PROMPT - Searching the material below, find each line that includes the word "canvas", and copy it.

SOURCE MATERIAL -
=== Section Start ===
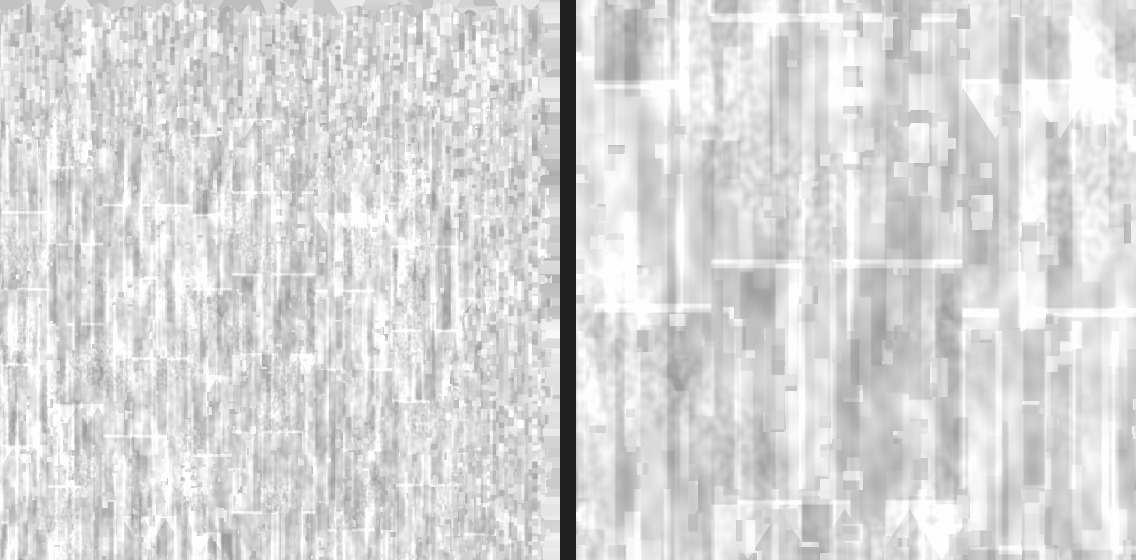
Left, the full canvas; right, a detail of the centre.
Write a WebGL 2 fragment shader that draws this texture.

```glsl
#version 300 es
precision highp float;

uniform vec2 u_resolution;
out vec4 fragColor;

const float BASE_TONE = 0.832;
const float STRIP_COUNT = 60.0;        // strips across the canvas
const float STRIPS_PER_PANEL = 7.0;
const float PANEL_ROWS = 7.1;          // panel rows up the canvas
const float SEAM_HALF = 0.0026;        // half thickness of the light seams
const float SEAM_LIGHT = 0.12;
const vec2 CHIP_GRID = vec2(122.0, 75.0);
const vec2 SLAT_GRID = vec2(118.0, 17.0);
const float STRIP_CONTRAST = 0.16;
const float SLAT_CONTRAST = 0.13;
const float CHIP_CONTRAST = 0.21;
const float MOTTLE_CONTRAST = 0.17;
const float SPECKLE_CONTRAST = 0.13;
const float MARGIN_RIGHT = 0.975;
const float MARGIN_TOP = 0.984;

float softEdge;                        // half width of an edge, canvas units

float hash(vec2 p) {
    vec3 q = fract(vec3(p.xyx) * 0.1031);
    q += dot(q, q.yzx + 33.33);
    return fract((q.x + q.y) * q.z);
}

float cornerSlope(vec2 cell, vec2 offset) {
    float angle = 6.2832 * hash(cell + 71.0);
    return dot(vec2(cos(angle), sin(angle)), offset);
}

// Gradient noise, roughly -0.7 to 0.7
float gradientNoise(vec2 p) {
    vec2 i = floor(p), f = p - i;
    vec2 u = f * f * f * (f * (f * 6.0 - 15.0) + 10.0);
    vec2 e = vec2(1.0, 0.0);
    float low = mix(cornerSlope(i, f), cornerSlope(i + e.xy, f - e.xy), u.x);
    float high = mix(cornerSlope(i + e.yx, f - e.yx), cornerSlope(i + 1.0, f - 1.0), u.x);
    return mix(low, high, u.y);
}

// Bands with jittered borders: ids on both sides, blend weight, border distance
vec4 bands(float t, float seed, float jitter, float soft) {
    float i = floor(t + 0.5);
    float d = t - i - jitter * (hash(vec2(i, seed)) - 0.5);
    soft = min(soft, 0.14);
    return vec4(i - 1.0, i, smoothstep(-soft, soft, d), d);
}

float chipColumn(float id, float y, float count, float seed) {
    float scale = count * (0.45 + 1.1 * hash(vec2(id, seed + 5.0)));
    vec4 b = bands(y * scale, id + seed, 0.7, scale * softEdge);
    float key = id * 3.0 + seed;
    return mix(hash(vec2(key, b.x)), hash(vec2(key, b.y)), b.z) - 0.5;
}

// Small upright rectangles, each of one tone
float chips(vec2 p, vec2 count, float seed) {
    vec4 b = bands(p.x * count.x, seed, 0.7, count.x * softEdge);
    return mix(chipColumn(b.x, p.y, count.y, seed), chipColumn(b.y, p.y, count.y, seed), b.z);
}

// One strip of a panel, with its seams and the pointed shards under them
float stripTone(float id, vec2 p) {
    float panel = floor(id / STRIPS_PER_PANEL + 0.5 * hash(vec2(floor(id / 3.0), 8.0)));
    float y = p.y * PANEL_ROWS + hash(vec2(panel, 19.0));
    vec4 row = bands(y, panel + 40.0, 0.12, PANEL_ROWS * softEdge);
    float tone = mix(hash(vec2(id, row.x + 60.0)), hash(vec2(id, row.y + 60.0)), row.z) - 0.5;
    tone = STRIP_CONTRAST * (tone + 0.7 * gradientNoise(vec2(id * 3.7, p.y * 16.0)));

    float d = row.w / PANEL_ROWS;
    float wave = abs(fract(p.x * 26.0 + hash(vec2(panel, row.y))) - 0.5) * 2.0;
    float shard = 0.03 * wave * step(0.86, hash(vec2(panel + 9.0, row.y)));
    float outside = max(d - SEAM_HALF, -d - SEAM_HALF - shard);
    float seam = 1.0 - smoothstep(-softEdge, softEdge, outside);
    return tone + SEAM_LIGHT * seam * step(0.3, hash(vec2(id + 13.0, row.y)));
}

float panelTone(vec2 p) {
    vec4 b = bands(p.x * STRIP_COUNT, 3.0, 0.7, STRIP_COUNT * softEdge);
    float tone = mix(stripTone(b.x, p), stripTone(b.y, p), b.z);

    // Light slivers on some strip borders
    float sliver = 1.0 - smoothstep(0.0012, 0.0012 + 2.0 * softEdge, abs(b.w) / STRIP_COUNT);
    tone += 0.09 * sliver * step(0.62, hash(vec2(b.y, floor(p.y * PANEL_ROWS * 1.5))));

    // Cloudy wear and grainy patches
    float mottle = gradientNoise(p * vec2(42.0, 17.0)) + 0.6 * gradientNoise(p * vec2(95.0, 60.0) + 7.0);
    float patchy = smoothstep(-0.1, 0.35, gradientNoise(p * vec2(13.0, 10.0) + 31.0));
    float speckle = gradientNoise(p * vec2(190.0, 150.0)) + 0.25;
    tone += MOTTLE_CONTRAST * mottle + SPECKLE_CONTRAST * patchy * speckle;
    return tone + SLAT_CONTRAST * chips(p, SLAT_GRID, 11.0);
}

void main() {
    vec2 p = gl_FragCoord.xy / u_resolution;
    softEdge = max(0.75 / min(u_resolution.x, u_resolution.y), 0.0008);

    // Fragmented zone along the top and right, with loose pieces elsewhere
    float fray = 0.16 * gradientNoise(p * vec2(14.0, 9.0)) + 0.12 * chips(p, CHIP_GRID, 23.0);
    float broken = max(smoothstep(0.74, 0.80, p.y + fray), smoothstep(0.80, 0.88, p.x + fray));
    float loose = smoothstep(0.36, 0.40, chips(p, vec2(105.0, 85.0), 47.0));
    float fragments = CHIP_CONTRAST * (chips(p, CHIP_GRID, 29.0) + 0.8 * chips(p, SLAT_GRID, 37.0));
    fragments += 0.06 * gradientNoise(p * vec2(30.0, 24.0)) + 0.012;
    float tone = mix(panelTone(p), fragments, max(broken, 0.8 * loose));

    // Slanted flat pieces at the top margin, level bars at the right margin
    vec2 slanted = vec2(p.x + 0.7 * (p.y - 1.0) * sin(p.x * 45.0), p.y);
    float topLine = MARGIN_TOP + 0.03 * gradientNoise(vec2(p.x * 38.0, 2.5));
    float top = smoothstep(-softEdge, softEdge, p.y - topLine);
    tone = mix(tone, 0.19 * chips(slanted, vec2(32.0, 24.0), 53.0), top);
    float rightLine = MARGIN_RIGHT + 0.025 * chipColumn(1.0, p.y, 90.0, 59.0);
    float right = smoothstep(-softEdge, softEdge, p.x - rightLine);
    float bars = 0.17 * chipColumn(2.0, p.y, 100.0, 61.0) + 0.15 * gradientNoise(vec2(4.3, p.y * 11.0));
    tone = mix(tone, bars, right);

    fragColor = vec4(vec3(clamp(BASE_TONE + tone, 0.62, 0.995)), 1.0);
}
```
=== Section End ===
RESPONSE FOR THIS EXERCISE -
Left, the full canvas; right, a detail of the centre.
const float STRIP_COUNT = 60.0;        // strips across the canvas
const float PANEL_ROWS = 7.1;          // panel rows up the canvas
float softEdge;                        // half width of an edge, canvas units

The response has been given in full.